*** Records for this exercise

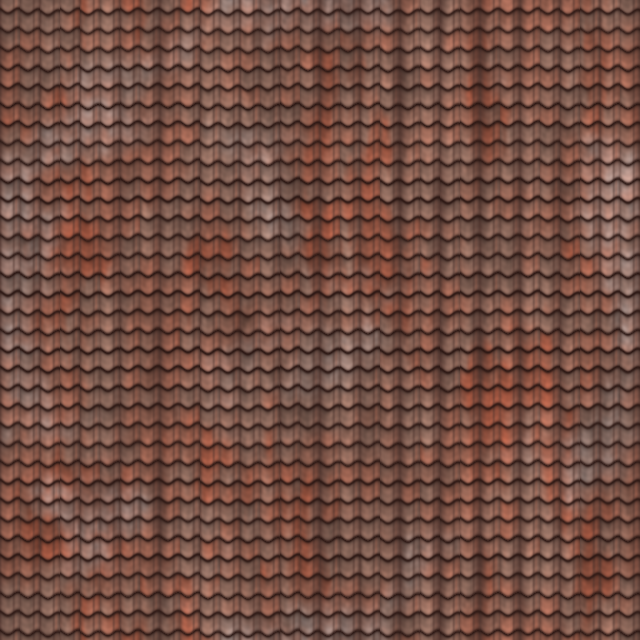
A WebGL 2 fragment shader for this texture:

```glsl
#version 300 es
precision highp float;
// Weathered clay pantile roof: a grid of tiles with sagging lower lips,
// dark overlap lines, side seams and rolls. Wrapping value noise adds
// tile tints, rain streaks, rusty stains and pale lichen patches.

uniform vec2 u_resolution;
out vec4 fragColor;

const vec2 TILES = vec2(32.0, 34.0);     // repeats across and down
const float ROW_OFFSET = 0.37;           // height of the first overlap line
const float SAG = 0.25;                  // depth of the scalloped lip
const float PAN_CENTER = 0.40;           // lowest point of the lip
const float LINE_WIDTH = 0.10;           // half width of the overlap line
const float SEAM_WIDTH = 0.09;           // half width of the side seam
const float ROLL_START = 0.69;           // groove between pan and roll
const float GRAIN = 0.30;                // strength of the fine mottling

const vec3 CLAY = vec3(0.525, 0.395, 0.345);
const vec3 RED_CLAY = vec3(0.56, 0.325, 0.255);
const vec3 RUST = vec3(0.54, 0.25, 0.17);
const vec3 LICHEN = vec3(0.59, 0.52, 0.50);
const vec3 SOOT = vec3(0.31, 0.205, 0.18);
const vec3 SHADOW = vec3(0.17, 0.09, 0.075);

float hash(vec2 p) {
    vec3 q = fract(p.xyx * vec3(0.1031, 0.1030, 0.0973));
    q += dot(q, q.yzx + 33.33);
    return fract((q.x + q.y) * q.z);
}

// Value noise on a grid of the given cell count, wrapping at the canvas edge
float noise(vec2 uv, vec2 cells, float seed) {
    vec2 p = uv * cells;
    vec2 i = floor(p);
    vec2 f = fract(p);
    f = f * f * (3.0 - 2.0 * f);
    vec2 a = mod(i, cells) + seed;
    vec2 b = mod(i + 1.0, cells) + seed;
    return mix(mix(hash(a), hash(vec2(b.x, a.y)), f.x),
               mix(hash(vec2(a.x, b.y)), hash(b), f.x), f.y);
}

float fbm(vec2 uv, vec2 cells, float seed) {
    float sum = 0.0;
    float weight = 0.5;
    for (int octave = 0; octave < 4; octave++) {
        sum += weight * noise(uv, cells, seed);
        cells *= 2.0;
        seed += 17.0;
        weight *= 0.5;
    }
    return sum / 0.9375;
}

// Soft bump of height one around zero
float bump(float d, float width) {
    return exp(-d * d / (width * width));
}

void main() {
    vec2 uv = gl_FragCoord.xy / u_resolution;

    // Tile grid with scalloped rows
    float column = uv.x * TILES.x;
    float x = fract(column);
    float wave = 0.5 + 0.5 * cos(6.28318 * (x - PAN_CENTER));
    float rowJitter = 0.12 * (hash(vec2(floor(column), 5.0)) - 0.5);
    float row = uv.y * TILES.y - ROW_OFFSET + SAG * (wave - 0.5) + rowJitter;
    float y = fract(row);
    vec2 tile = vec2(floor(column), mod(floor(row), TILES.y));
    float tint = hash(tile + 3.0);

    // Clay colour, tile by tile and in broad patches
    float warmth = fbm(uv, vec2(12.0, 8.0), 11.0);
    float redness = smoothstep(0.35, 0.75, warmth + 0.35 * (tint - 0.5));
    vec3 color = mix(CLAY, RED_CLAY, 0.65 * redness);

    // Rust runs downward, lichen gathers in broken patches
    float rust = fbm(uv, vec2(16.0, 5.0), 41.0) + 0.12 * (tint - 0.5);
    color = mix(color, RUST, 0.6 * smoothstep(0.58, 0.78, rust));
    float lichen = fbm(uv, vec2(7.0, 7.0), 73.0);
    float flecks = noise(uv, vec2(80.0, 68.0), 91.0);
    color = mix(color, LICHEN, smoothstep(0.50, 0.74, lichen) * (0.35 + 0.5 * flecks));

    // Mottling, vertical streaks and tile brightness
    float grain = 0.5 * noise(uv, vec2(160.0, 90.0), 7.0) + 0.5 * noise(uv, vec2(128.0, 34.0), 29.0);
    float streak = fbm(uv, vec2(24.0, 3.0), 57.0);
    color *= 1.0 + GRAIN * (grain - 0.5) + 0.40 * (streak - 0.5) + 0.15 * (tint - 0.5);

    // Rounded pan, groove and reddish roll
    color *= 0.93 + 0.12 * wave;
    color = mix(color, SOOT, 0.45 * bump(x - ROLL_START, 0.07));
    float roll = bump(x - 0.81, 0.07);
    color = mix(color, RED_CLAY * 1.08, 0.38 * roll * hash(tile + 19.0));

    // Side seams, heavier on every second column, with uneven grime
    float seamId = mod(floor(column + 0.5), TILES.x);
    float seamDistance = abs(fract(column + 0.5) - 0.5);
    float heavy = 1.0 - mod(seamId, 2.0);
    float dirt = hash(vec2(seamId, 61.0));
    float run = noise(uv, vec2(32.0, 9.0), 83.0);
    color = mix(color, SOOT, (0.40 + 0.25 * heavy) * bump(seamDistance, SEAM_WIDTH));
    color = mix(color, SOOT, heavy * dirt * (0.35 + 0.5 * run) * bump(seamDistance, 0.32));

    // Lit lip above each overlap, cast shadow and dark line below it
    color *= 1.0 + 0.10 * bump(y - 0.28, 0.13);
    color *= 1.0 - 0.25 * smoothstep(0.60, 1.0, y);
    float lineDistance = min(y, 1.0 - y);
    float lineStrength = 0.72 + 0.25 * hash(tile.yy + 47.0);
    color = mix(color, SHADOW, lineStrength * bump(lineDistance, LINE_WIDTH));

    fragColor = vec4(clamp(color, 0.0, 1.0), 1.0);
}
```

******

■ **Your goal**
Ascertain the number of lines in the entries that include the word "bump", and report only that number.

■ **Answer area**
8